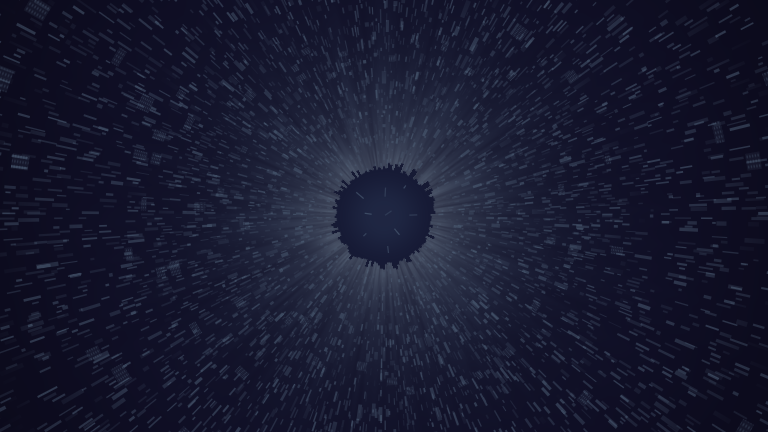
Write a Shadertoy shader that draws this background.

```glsl
#define TAU 6.2831853
#define NIGHT vec3(0.055, 0.05, 0.135)
#define GLOW vec3(0.185, 0.22, 0.215)
#define GLOW_REACH vec3(0.15, 0.165, 0.18)
#define DASH vec3(0.33, 0.41, 0.50)
#define CORE vec3(0.12, 0.15, 0.26)
#define CORE_RIM vec3(0.085, 0.10, 0.205)
#define CORE_RADIUS 0.108
#define CORE_RAGGED 0.022
#define DASH_CHANCE 0.42
#define BLOCK_CHANCE 0.09
#define SPARKS 9

float hash(vec2 p) {
    return fract(sin(dot(p, vec2(127.1, 311.7))) * 43758.5453);
}

// Value noise that wraps around in x
float ringNoise(vec2 p, float period) {
    vec2 i = floor(p), f = fract(p);
    f = f * f * (3.0 - 2.0 * f);
    float x0 = mod(i.x, period), x1 = mod(i.x + 1.0, period);
    float low = mix(hash(vec2(x0, i.y)), hash(vec2(x1, i.y)), f.x);
    float high = mix(hash(vec2(x0, i.y + 1.0)), hash(vec2(x1, i.y + 1.0)), f.x);
    return mix(low, high, f.y);
}

// Soft coverage of a centred box; thin boxes dim instead of flickering
float boxCover(vec2 p, vec2 halfSize, vec2 blur) {
    vec2 edge = clamp(0.5 + (halfSize - abs(p)) / blur, 0.0, 1.0);
    vec2 thin = min(vec2(1.0), 2.0 * halfSize / blur);
    return edge.x * edge.y * thin.x * thin.y;
}

// One layer of radial dashes, shown where its cells have a fitting width
float dashLayer(float turn, float r, float columns, float rows, float px) {
    float column = floor(turn * columns);
    float shift = 9.0 * hash(vec2(column, columns));
    vec2 q = vec2(turn * columns, log(r) * rows + shift);
    vec2 id = floor(q) + vec2(0.0, columns);
    vec2 blur = px * vec2(columns / TAU, rows) / r;
    vec2 halfSize = vec2(mix(0.12, 0.30, hash(id + 3.1)), mix(0.07, 0.38, hash(id + 7.7)));
    float cellWidth = TAU * r / columns;
    float fit = smoothstep(0.004, 0.007, cellWidth) * (1.0 - smoothstep(0.014, 0.023, cellWidth));
    float lit = step(hash(id), DASH_CHANCE) * mix(0.25, 1.0, hash(id + 5.3));
    return fit * lit * boxCover(fract(q) - 0.5, halfSize, blur);
}

// Sparse panels filled with a grid of small dots
float dotBlocks(float turn, float r, float px) {
    vec2 grid = vec2(64.0, 15.0);
    float shift = hash(vec2(floor(turn * grid.x), 2.0));
    vec2 q = vec2(turn * grid.x, log(r) * grid.y + shift);
    vec2 id = floor(q), local = fract(q) - 0.5;
    vec2 blur = px * vec2(grid.x / TAU, grid.y) / r;
    vec2 halfSize = mix(vec2(0.16), vec2(0.34, 0.44), vec2(hash(id + 1.9), hash(id + 4.6)));
    vec2 wave = 0.5 + 0.5 * cos(TAU * local * vec2(7.0, 9.0));
    float dots = mix(0.3, 1.0, wave.x * wave.y);
    float lit = step(hash(id + 11.0), BLOCK_CHANCE) * smoothstep(0.16, 0.35, r);
    return lit * dots * boxCover(local, halfSize, blur);
}

// Short radial sparks inside the core
float coreSparks(vec2 p, float px) {
    float light = 0.0;
    for (int i = 0; i < SPARKS; i++) {
        float k = float(i);
        float angle = 2.4 * k + 0.6;
        vec2 dir = vec2(cos(angle), sin(angle));
        float middle = 0.012 + 0.075 * sqrt(k / float(SPARKS));
        vec2 q = vec2(dot(p, dir) - middle, dot(p, vec2(-dir.y, dir.x)));
        vec2 halfSize = vec2(mix(0.004, 0.012, hash(vec2(k, 8.0))), 0.0014);
        light += boxCover(q, halfSize, vec2(px)) * mix(0.45, 1.0, hash(vec2(k, 3.0)));
    }
    return light;
}

void mainImage(out vec4 fragColor, in vec2 fragCoord) {
    float px = 1.0 / iResolution.y;
    vec2 p = (fragCoord - 0.5 * iResolution.xy) * px;
    float r = max(length(p), 0.001);
    float turn = atan(p.y, p.x) / TAU + 0.5;

    // Glow around the core, broken into fine rays
    float fineRays = ringNoise(vec2(turn * 240.0, log(r) * 2.5), 240.0);
    float broadRays = ringNoise(vec2(turn * 44.0, log(r) * 1.5 + 20.0), 44.0);
    float rays = 0.65 + 0.4 * fineRays + 0.3 * broadRays;
    vec3 falloff = exp(-max(r - 0.13, 0.0) / GLOW_REACH);
    vec3 color = NIGHT + GLOW * falloff * rays;
    color *= 1.0 - 0.2 * smoothstep(0.6, 1.05, r);

    // Flying dashes and panels
    float dashes = 0.0;
    for (int i = 0; i < 4; i++) {
        float k = float(i);
        float columns = floor(110.0 * pow(1.6, k));
        dashes += dashLayer(turn, r, columns, 7.0 + 2.0 * k, px);
    }
    color = mix(color, DASH, min(0.5 * dashes, 0.6));
    color = mix(color, DASH, 0.38 * dotBlocks(turn, r, px));

    // Dark core with a ragged rim
    float tooth = hash(vec2(floor(turn * 130.0), 17.0));
    float rim = CORE_RADIUS + CORE_RAGGED * tooth * tooth;
    vec3 core = mix(CORE, CORE_RIM, smoothstep(0.02, 0.12, r));
    core = mix(core, DASH, 0.65 * min(coreSparks(p, px), 1.0));
    color = mix(core, color, smoothstep(-px, px, r - rim));

    fragColor = vec4(color, 1.0);
}
```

----

__EXERCISE DESCRIPTION__. From the first line to the last, repeat the records exactly, leaving out the pictures.

__EXERCISE ANSWER__.
Write a Shadertoy shader that draws this background.

```glsl
#define TAU 6.2831853
#define NIGHT vec3(0.055, 0.05, 0.135)
#define GLOW vec3(0.185, 0.22, 0.215)
#define GLOW_REACH vec3(0.15, 0.165, 0.18)
#define DASH vec3(0.33, 0.41, 0.50)
#define CORE vec3(0.12, 0.15, 0.26)
#define CORE_RIM vec3(0.085, 0.10, 0.205)
#define CORE_RADIUS 0.108
#define CORE_RAGGED 0.022
#define DASH_CHANCE 0.42
#define BLOCK_CHANCE 0.09
#define SPARKS 9

float hash(vec2 p) {
    return fract(sin(dot(p, vec2(127.1, 311.7))) * 43758.5453);
}

// Value noise that wraps around in x
float ringNoise(vec2 p, float period) {
    vec2 i = floor(p), f = fract(p);
    f = f * f * (3.0 - 2.0 * f);
    float x0 = mod(i.x, period), x1 = mod(i.x + 1.0, period);
    float low = mix(hash(vec2(x0, i.y)), hash(vec2(x1, i.y)), f.x);
    float high = mix(hash(vec2(x0, i.y + 1.0)), hash(vec2(x1, i.y + 1.0)), f.x);
    return mix(low, high, f.y);
}

// Soft coverage of a centred box; thin boxes dim instead of flickering
float boxCover(vec2 p, vec2 halfSize, vec2 blur) {
    vec2 edge = clamp(0.5 + (halfSize - abs(p)) / blur, 0.0, 1.0);
    vec2 thin = min(vec2(1.0), 2.0 * halfSize / blur);
    return edge.x * edge.y * thin.x * thin.y;
}

// One layer of radial dashes, shown where its cells have a fitting width
float dashLayer(float turn, float r, float columns, float rows, float px) {
    float column = floor(turn * columns);
    float shift = 9.0 * hash(vec2(column, columns));
    vec2 q = vec2(turn * columns, log(r) * rows + shift);
    vec2 id = floor(q) + vec2(0.0, columns);
    vec2 blur = px * vec2(columns / TAU, rows) / r;
    vec2 halfSize = vec2(mix(0.12, 0.30, hash(id + 3.1)), mix(0.07, 0.38, hash(id + 7.7)));
    float cellWidth = TAU * r / columns;
    float fit = smoothstep(0.004, 0.007, cellWidth) * (1.0 - smoothstep(0.014, 0.023, cellWidth));
    float lit = step(hash(id), DASH_CHANCE) * mix(0.25, 1.0, hash(id + 5.3));
    return fit * lit * boxCover(fract(q) - 0.5, halfSize, blur);
}

// Sparse panels filled with a grid of small dots
float dotBlocks(float turn, float r, float px) {
    vec2 grid = vec2(64.0, 15.0);
    float shift = hash(vec2(floor(turn * grid.x), 2.0));
    vec2 q = vec2(turn * grid.x, log(r) * grid.y + shift);
    vec2 id = floor(q), local = fract(q) - 0.5;
    vec2 blur = px * vec2(grid.x / TAU, grid.y) / r;
    vec2 halfSize = mix(vec2(0.16), vec2(0.34, 0.44), vec2(hash(id + 1.9), hash(id + 4.6)));
    vec2 wave = 0.5 + 0.5 * cos(TAU * local * vec2(7.0, 9.0));
    float dots = mix(0.3, 1.0, wave.x * wave.y);
    float lit = step(hash(id + 11.0), BLOCK_CHANCE) * smoothstep(0.16, 0.35, r);
    return lit * dots * boxCover(local, halfSize, blur);
}

// Short radial sparks inside the core
float coreSparks(vec2 p, float px) {
    float light = 0.0;
    for (int i = 0; i < SPARKS; i++) {
        float k = float(i);
        float angle = 2.4 * k + 0.6;
        vec2 dir = vec2(cos(angle), sin(angle));
        float middle = 0.012 + 0.075 * sqrt(k / float(SPARKS));
        vec2 q = vec2(dot(p, dir) - middle, dot(p, vec2(-dir.y, dir.x)));
        vec2 halfSize = vec2(mix(0.004, 0.012, hash(vec2(k, 8.0))), 0.0014);
        light += boxCover(q, halfSize, vec2(px)) * mix(0.45, 1.0, hash(vec2(k, 3.0)));
    }
    return light;
}

void mainImage(out vec4 fragColor, in vec2 fragCoord) {
    float px = 1.0 / iResolution.y;
    vec2 p = (fragCoord - 0.5 * iResolution.xy) * px;
    float r = max(length(p), 0.001);
    float turn = atan(p.y, p.x) / TAU + 0.5;

    // Glow around the core, broken into fine rays
    float fineRays = ringNoise(vec2(turn * 240.0, log(r) * 2.5), 240.0);
    float broadRays = ringNoise(vec2(turn * 44.0, log(r) * 1.5 + 20.0), 44.0);
    float rays = 0.65 + 0.4 * fineRays + 0.3 * broadRays;
    vec3 falloff = exp(-max(r - 0.13, 0.0) / GLOW_REACH);
    vec3 color = NIGHT + GLOW * falloff * rays;
    color *= 1.0 - 0.2 * smoothstep(0.6, 1.05, r);

    // Flying dashes and panels
    float dashes = 0.0;
    for (int i = 0; i < 4; i++) {
        float k = float(i);
        float columns = floor(110.0 * pow(1.6, k));
        dashes += dashLayer(turn, r, columns, 7.0 + 2.0 * k, px);
    }
    color = mix(color, DASH, min(0.5 * dashes, 0.6));
    color = mix(color, DASH, 0.38 * dotBlocks(turn, r, px));

    // Dark core with a ragged rim
    float tooth = hash(vec2(floor(turn * 130.0), 17.0));
    float rim = CORE_RADIUS + CORE_RAGGED * tooth * tooth;
    vec3 core = mix(CORE, CORE_RIM, smoothstep(0.02, 0.12, r));
    core = mix(core, DASH, 0.65 * min(coreSparks(p, px), 1.0));
    color = mix(core, color, smoothstep(-px, px, r - rim));

    fragColor = vec4(color, 1.0);
}
```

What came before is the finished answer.